### PROBLEM DESCRIPTION
Every line of the data below that holds the string "arch" needs to be reported.

• • • • • • •

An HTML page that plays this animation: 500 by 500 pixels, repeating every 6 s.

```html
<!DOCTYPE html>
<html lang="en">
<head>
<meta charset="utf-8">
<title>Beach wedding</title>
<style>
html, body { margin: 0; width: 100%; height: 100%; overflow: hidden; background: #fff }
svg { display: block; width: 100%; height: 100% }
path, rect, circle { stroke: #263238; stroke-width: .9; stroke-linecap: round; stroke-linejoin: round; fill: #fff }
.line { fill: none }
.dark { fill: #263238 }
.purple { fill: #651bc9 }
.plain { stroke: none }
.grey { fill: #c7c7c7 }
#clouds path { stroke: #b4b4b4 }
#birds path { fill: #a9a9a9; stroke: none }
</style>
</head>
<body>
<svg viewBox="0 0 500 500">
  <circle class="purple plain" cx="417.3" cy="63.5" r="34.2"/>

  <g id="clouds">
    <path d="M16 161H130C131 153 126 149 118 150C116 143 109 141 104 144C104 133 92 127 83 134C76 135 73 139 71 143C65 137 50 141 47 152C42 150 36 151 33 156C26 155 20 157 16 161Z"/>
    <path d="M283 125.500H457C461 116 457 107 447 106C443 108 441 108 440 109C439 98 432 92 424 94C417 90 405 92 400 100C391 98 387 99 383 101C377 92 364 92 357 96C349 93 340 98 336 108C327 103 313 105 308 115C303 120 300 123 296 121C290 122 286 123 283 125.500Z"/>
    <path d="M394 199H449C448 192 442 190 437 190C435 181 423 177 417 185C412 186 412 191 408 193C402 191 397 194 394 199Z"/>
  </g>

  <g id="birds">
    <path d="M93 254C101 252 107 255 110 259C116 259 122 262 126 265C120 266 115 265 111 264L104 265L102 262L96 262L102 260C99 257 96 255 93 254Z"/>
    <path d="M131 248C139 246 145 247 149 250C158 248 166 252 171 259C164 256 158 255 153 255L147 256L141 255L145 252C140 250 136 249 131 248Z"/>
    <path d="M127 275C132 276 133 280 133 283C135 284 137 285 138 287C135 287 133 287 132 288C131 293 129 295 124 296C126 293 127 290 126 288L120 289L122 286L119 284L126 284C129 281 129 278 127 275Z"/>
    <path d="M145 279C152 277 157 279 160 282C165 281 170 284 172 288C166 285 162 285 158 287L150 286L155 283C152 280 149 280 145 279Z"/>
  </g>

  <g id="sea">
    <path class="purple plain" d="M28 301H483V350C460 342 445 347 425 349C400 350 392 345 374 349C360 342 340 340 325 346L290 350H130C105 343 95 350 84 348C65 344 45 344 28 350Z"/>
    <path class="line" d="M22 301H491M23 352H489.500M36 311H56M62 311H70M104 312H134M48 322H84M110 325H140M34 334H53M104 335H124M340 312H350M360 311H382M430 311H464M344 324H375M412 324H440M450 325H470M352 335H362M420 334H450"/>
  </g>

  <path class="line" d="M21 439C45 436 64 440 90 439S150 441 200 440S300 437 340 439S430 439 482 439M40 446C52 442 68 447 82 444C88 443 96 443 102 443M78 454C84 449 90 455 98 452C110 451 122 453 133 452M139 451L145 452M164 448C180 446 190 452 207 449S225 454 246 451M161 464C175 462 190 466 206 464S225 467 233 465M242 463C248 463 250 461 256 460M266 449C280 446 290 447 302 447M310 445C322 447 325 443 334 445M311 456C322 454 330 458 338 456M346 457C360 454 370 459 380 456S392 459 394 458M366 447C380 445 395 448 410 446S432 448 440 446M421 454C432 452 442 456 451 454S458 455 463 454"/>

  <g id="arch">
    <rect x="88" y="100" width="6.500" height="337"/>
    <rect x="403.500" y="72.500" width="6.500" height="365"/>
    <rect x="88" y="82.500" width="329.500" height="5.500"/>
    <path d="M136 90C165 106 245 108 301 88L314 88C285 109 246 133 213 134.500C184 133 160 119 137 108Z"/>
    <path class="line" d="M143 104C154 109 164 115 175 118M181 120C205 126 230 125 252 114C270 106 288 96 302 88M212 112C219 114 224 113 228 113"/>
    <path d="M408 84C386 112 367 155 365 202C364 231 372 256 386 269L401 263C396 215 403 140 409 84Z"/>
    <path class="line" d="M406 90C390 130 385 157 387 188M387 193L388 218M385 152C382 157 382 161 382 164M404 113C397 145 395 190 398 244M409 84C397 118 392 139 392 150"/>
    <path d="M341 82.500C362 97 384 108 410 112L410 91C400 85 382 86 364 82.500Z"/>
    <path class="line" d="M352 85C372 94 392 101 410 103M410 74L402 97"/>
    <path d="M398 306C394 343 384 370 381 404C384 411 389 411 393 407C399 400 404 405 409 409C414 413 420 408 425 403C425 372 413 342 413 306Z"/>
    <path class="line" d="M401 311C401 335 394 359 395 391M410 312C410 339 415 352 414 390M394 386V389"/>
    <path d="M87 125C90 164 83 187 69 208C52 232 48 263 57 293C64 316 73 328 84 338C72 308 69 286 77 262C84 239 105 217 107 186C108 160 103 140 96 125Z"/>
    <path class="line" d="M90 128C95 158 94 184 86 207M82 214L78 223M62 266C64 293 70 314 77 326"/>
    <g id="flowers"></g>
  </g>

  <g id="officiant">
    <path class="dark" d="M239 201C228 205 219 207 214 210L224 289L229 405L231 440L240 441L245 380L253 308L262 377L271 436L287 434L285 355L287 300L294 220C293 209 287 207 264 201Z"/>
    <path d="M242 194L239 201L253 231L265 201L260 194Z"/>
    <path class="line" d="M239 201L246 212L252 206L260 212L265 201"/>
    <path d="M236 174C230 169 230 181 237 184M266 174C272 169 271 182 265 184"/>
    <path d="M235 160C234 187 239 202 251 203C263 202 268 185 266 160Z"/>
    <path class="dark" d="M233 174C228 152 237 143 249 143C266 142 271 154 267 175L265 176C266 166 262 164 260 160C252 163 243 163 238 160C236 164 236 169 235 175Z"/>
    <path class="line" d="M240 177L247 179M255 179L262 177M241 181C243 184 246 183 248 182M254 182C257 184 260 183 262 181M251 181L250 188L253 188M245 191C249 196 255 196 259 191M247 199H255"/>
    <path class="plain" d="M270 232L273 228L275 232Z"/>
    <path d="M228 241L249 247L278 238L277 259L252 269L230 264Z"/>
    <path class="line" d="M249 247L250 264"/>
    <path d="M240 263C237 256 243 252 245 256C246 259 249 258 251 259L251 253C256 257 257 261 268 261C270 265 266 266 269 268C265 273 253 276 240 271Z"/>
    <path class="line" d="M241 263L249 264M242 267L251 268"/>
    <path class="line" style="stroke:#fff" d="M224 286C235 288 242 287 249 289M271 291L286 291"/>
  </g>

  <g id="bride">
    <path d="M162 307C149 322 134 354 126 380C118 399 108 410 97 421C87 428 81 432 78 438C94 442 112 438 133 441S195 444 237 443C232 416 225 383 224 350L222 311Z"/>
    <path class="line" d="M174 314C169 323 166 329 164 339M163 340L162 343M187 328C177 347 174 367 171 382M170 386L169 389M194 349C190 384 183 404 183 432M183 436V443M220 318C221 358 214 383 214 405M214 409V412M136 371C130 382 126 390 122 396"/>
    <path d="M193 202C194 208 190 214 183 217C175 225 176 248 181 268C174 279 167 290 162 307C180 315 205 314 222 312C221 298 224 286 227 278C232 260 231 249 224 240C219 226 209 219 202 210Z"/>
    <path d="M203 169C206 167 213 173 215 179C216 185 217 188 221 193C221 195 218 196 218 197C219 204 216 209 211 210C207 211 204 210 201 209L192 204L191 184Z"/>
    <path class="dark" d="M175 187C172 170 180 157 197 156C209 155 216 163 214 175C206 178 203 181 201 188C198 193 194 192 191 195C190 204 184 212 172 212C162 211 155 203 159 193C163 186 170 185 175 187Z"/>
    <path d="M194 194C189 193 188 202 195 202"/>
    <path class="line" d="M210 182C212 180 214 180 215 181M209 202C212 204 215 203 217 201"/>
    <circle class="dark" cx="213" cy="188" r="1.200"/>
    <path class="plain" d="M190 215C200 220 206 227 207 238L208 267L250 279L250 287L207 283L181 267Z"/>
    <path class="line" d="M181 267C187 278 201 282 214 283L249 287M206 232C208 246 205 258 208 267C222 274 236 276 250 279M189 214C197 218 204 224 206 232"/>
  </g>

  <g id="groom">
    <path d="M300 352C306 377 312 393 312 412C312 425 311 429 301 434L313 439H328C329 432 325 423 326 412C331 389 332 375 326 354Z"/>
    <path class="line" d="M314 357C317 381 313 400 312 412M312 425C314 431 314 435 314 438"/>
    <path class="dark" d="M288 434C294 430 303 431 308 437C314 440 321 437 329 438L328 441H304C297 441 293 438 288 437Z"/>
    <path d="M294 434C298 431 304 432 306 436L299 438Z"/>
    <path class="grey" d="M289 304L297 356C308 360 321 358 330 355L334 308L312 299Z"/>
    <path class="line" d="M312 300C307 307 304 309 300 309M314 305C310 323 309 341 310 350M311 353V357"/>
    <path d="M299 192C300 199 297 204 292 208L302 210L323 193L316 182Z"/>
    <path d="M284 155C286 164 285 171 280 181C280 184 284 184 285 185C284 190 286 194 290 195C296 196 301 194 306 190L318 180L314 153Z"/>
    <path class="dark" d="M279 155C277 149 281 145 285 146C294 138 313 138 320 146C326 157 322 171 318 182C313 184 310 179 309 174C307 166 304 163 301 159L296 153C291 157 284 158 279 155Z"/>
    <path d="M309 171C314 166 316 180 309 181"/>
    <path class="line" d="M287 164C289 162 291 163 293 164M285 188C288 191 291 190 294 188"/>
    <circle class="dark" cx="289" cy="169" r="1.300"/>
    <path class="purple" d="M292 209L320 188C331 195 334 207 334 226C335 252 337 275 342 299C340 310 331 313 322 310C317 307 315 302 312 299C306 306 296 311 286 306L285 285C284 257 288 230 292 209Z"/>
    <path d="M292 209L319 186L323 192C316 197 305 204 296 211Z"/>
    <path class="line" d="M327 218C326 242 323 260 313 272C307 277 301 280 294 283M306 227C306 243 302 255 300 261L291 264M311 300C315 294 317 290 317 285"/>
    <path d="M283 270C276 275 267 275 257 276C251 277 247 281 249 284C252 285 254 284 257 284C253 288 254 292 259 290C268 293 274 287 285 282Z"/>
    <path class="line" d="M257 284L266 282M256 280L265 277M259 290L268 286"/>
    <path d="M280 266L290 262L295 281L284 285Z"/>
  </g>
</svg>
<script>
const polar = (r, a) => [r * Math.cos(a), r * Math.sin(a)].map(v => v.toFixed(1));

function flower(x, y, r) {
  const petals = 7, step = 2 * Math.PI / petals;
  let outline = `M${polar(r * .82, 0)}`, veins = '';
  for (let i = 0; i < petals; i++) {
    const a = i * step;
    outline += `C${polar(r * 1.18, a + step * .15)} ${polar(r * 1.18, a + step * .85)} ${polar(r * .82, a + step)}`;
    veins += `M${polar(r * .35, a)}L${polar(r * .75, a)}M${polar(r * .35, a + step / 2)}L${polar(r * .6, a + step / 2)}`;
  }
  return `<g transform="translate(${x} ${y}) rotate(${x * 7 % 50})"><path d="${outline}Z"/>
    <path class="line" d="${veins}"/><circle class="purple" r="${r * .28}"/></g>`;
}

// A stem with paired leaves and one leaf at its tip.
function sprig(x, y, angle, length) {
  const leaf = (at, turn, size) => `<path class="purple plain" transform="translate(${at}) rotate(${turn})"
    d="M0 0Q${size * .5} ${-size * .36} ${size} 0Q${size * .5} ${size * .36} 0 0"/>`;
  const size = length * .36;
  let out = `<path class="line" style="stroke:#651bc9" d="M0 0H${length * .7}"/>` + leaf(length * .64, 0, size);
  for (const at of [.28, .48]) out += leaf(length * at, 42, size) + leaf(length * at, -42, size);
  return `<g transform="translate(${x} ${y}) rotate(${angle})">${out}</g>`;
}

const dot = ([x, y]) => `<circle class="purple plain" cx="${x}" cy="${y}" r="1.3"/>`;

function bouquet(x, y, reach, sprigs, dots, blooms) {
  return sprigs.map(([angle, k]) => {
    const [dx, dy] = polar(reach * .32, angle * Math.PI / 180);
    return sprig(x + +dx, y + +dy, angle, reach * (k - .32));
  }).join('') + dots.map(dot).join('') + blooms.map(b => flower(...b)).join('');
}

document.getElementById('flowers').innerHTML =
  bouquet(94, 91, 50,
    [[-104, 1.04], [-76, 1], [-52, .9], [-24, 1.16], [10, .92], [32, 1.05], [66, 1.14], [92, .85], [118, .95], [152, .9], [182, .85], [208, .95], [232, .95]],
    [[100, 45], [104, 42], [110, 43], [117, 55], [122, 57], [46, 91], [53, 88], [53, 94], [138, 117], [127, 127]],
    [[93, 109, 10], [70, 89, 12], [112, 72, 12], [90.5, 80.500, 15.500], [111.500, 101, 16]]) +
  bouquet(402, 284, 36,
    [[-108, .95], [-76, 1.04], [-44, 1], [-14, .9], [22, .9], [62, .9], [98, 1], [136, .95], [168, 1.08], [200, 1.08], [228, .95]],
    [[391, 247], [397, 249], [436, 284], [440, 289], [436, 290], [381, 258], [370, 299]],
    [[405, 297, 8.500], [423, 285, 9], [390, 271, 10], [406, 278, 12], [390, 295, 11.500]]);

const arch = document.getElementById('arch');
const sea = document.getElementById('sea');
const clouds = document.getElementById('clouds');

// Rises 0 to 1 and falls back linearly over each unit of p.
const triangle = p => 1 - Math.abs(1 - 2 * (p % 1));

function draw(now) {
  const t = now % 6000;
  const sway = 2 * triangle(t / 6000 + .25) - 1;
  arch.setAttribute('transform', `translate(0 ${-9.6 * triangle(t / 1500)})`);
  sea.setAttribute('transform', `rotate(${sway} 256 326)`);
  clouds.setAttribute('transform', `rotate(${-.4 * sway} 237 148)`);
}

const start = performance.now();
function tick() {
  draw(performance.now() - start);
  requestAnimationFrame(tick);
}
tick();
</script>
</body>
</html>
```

• • • • • • •

### EXERCISE RESULT
  <g id="arch">
const arch = document.getElementById('arch');
  arch.setAttribute('transform', `translate(0 ${-9.6 * triangle(t / 1500)})`);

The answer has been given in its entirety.